Oncology nurse navigators strive to educate patients so that they can participate with confidence in decision-making about their treatment. Doing this with patients who have advanced disease, however, is much more complicated. It’s important to focus closely on the patient’s goals of treatment and care, because merely moving on to the next treatment is not always the wisest decision. Add to that a family that desperately wants to see their loved one alive—even if only existing and not truly living—and you have a very complex situation.
Patients’ treatment and care goals will likely evolve over time. Initially, the hope is that the patient will experience a miracle. But one cannot stay in that frame of mind for very long. The next goal should be to have longevity with good quality of life, living in harmony with the disease and treating it as a chronic illness. Then, as more lines of therapy march on, with drugs working minimally and side effects increasing, a thoughtful discussion must take place about revisiting expectations of treatment and the patient’s goals of care. This can be a difficult discussion, and the nurse navigator may be the only one actually having it.
Oncologists are taught to treat the disease, so they are always looking for the next treatment to offer and feel relieved when another treatment can be started. Patients may sign on for another treatment in an effort to avoid hurting their doctor’s feelings, because after all, he/she is trying to save their lives. But in such cases, patients don’t really have a life, do they? If they are riddled with side effects that are preventing them from enjoying their remaining time on this earth, then we are going in the wrong direction.
Here is an opportunity to request that the patient’s case be presented to the hospital’s tumor board for a team discussion (hopefully your palliative care team attends these weekly meetings). As the discussion unfolds about the next treatment to offer, the oncology navigator can serve as the patient’s advocate and discuss his/her current goals of care. If the patient has expressed the desire to stop treatment and instead engage in hospice, the nurse or patient navigator should say so. If the patient is undecided, the navigator should say that too, and promote palliative care involvement as soon as possible. It is also very appropriate to discuss having the patient and their family meet the hospice team that would be taking care of the patient at his or her home or in a facility. This way, the stigma of hospice, which conjures an image of the Grim Reaper, can be dispelled.

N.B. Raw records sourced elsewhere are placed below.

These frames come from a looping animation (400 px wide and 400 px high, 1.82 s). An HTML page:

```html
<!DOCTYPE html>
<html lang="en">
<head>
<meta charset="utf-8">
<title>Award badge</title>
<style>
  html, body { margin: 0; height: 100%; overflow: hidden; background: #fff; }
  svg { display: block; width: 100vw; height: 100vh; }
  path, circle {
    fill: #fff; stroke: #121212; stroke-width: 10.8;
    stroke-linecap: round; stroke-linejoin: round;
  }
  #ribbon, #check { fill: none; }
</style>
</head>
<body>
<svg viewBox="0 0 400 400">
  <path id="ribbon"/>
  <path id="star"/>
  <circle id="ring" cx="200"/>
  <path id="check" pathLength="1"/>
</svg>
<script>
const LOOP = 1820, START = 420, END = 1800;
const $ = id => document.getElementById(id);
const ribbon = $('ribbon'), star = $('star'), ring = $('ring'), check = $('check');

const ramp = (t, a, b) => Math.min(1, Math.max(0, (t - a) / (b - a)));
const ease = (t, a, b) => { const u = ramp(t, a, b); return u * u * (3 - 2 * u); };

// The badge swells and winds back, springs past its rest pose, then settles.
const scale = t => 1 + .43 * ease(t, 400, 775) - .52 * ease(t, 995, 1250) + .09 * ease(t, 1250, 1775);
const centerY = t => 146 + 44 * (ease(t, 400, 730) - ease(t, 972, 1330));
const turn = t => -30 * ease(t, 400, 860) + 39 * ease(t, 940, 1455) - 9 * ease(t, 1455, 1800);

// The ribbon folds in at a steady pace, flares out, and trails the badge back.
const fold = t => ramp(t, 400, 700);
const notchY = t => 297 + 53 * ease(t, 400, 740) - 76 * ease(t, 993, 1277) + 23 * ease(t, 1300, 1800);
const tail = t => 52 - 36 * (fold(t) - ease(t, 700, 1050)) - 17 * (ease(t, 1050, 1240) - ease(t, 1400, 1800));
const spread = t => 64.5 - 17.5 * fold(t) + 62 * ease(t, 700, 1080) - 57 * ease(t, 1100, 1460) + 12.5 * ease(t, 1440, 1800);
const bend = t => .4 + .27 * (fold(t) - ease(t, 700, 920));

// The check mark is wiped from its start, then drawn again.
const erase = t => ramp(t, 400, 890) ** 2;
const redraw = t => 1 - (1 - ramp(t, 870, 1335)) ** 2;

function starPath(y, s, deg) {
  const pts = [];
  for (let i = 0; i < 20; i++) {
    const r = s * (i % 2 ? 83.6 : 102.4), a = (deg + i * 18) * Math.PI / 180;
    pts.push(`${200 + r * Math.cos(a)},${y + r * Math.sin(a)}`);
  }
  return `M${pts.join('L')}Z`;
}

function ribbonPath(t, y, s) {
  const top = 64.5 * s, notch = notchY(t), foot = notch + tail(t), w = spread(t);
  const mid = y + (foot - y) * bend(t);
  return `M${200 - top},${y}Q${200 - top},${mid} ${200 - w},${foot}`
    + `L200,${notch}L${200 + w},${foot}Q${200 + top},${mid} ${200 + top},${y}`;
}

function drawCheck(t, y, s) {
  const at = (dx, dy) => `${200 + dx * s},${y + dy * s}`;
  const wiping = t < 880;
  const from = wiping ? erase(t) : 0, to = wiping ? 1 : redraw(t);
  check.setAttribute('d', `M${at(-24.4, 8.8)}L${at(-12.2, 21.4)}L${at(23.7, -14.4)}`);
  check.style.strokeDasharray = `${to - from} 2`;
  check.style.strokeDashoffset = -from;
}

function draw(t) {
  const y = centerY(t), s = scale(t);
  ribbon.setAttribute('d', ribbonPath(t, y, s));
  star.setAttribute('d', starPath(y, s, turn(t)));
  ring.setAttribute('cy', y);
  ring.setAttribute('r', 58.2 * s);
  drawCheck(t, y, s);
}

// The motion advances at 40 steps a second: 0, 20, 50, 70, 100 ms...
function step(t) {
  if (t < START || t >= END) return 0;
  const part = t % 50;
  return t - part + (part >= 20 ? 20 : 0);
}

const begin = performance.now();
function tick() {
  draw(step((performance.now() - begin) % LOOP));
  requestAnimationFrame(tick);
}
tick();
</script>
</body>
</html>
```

Most importantly, the decision to continue or discontinue treatment must be made by the patient and no one else. It is their life.
Discontinuing treatment should not be viewed as giving up. When presented in a way that the patient can look at the risks of treatment versus the benefits of that next treatment, it can be a “no brainer” to choose to preserve the quality of life for the remainder of his or her life. Research studies have shown that patients who engage in hospice sooner live longer and have better quality of life. This type of information must become known to the patient and their family. This is actually a way for the patient to take charge of how their time will be spent—away from inpatient hospital rooms, IV treatments, vomiting, pain, and other side effects caused by toxic drugs that may actually provide minimal, if any, benefit.
However, in some situations, patients may want to participate in a phase 1 clinical trial, not because they think it will be the magic bullet but to offer themselves up to research in the hope that what is learned may benefit another metastatic cancer patient in the coming years. It can be an amazing legacy to leave.
As long as patients are educated sufficiently about the pros and cons of treatment decisions, whatever they choose, support them in their decisions.